Both algorithms mentioned are implemented in the Robotics Toolbox for MATLAB. The Toolbox allows you to enter the kinematic and inertial parameters, as well as friction models and motor inertia, to investigate the dynamics of robot manipulator arms.

• Hi, thanks for your suggestions, Professor. – Miguel M. Jan 3 '19 at 18:24
• Hi, thanks for your suggestions, Professor. I actually tried using your Toolbox, but somehow had some difficulties when "inputing" some parameters... I manually calculated with RNE and the Euler-Lagrange method but again for some reason the output was not the same . Well, this was an issue during my master thesis at the time, and I ended up using a similar tool like yours made by a former PhD student of my department :/ – Miguel M. Jan 3 '19 at 18:34
• @MiguelM I'd be happy to chat outside this forum about the "difficulty when inputting some parameters". This is a very commonly used part of the Toolbox. Did you take the issue to tiny.cc/rvcforum or look at the FAQ? – Peter Corke Jan 3 '19 at 23:38
• No, although you're right I could've ask there... Now, I don't really have the robot and the data with me, so I can't really test anything. But thanks anyway! – Miguel M. Jan 6 '19 at 23:29

This site about robotics walks you through how you can define the link inertias in the local frame, then use transformations to come up with $M$. It is pretty straightforward. Just remember to define link parameters locally, then premultipy by the appropriate transformation.

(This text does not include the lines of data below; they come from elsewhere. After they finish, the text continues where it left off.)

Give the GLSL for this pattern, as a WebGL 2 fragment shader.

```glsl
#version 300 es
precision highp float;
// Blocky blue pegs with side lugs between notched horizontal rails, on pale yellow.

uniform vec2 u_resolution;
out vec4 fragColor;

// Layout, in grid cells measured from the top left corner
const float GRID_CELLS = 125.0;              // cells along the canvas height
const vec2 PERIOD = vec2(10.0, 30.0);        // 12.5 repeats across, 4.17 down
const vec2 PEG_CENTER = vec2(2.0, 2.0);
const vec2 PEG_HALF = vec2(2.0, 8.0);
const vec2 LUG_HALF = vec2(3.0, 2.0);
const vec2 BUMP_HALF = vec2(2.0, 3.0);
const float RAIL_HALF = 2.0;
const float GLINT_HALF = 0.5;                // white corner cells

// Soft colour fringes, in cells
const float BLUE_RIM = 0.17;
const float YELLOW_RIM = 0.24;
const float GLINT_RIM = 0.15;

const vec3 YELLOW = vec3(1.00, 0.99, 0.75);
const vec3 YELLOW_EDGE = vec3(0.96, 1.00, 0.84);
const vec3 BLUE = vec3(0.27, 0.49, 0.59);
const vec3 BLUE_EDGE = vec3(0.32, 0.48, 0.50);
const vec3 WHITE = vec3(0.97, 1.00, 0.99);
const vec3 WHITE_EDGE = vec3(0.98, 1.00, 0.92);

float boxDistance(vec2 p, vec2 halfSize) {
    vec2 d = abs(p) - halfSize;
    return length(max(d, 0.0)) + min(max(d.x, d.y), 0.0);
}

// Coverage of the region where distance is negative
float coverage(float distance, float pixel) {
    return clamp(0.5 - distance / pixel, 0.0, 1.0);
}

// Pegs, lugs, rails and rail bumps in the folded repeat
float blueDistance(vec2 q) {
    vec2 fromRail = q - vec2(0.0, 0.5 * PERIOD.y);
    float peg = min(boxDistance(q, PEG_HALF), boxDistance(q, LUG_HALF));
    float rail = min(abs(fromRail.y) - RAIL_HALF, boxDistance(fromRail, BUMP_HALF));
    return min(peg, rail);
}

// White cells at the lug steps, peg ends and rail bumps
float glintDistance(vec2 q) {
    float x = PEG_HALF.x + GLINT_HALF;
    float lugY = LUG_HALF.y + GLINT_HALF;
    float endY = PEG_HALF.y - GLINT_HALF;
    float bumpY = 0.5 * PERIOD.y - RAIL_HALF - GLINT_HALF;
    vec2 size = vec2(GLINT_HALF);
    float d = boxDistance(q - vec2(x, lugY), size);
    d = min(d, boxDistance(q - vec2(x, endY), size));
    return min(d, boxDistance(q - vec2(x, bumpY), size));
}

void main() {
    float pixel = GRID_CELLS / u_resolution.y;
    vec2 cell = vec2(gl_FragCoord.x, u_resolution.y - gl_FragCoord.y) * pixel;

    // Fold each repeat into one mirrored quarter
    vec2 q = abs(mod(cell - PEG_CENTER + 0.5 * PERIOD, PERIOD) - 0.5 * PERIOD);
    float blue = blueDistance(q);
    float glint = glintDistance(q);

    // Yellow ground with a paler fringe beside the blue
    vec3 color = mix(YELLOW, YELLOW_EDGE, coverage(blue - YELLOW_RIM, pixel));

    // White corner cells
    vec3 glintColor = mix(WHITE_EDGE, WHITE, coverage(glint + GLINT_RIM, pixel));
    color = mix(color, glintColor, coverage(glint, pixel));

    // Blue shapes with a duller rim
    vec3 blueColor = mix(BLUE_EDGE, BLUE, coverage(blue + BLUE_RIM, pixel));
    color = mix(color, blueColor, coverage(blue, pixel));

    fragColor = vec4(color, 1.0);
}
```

• Thanks for the suggestion. Unfortunately, that wasn't particularly what I was looking for. That example only takes into account the links of the robot. For my problem I really have to calculate with the links + actuators, and that , I assume, requires additional math. Thanks anyways. – Miguel M. May 10 '17 at 14:17
• You're welcome. It's not really different if you consider what defines an individual link's moment of inertia. You can just take each link, including everything that is attached to the link and rotates with it (so you can include all attached "things," such as the next distal actuator), and compute the moment of inertia for that combined set of masses. Then follow the steps to create $M$. Good luck! – SteveO May 10 '17 at 14:23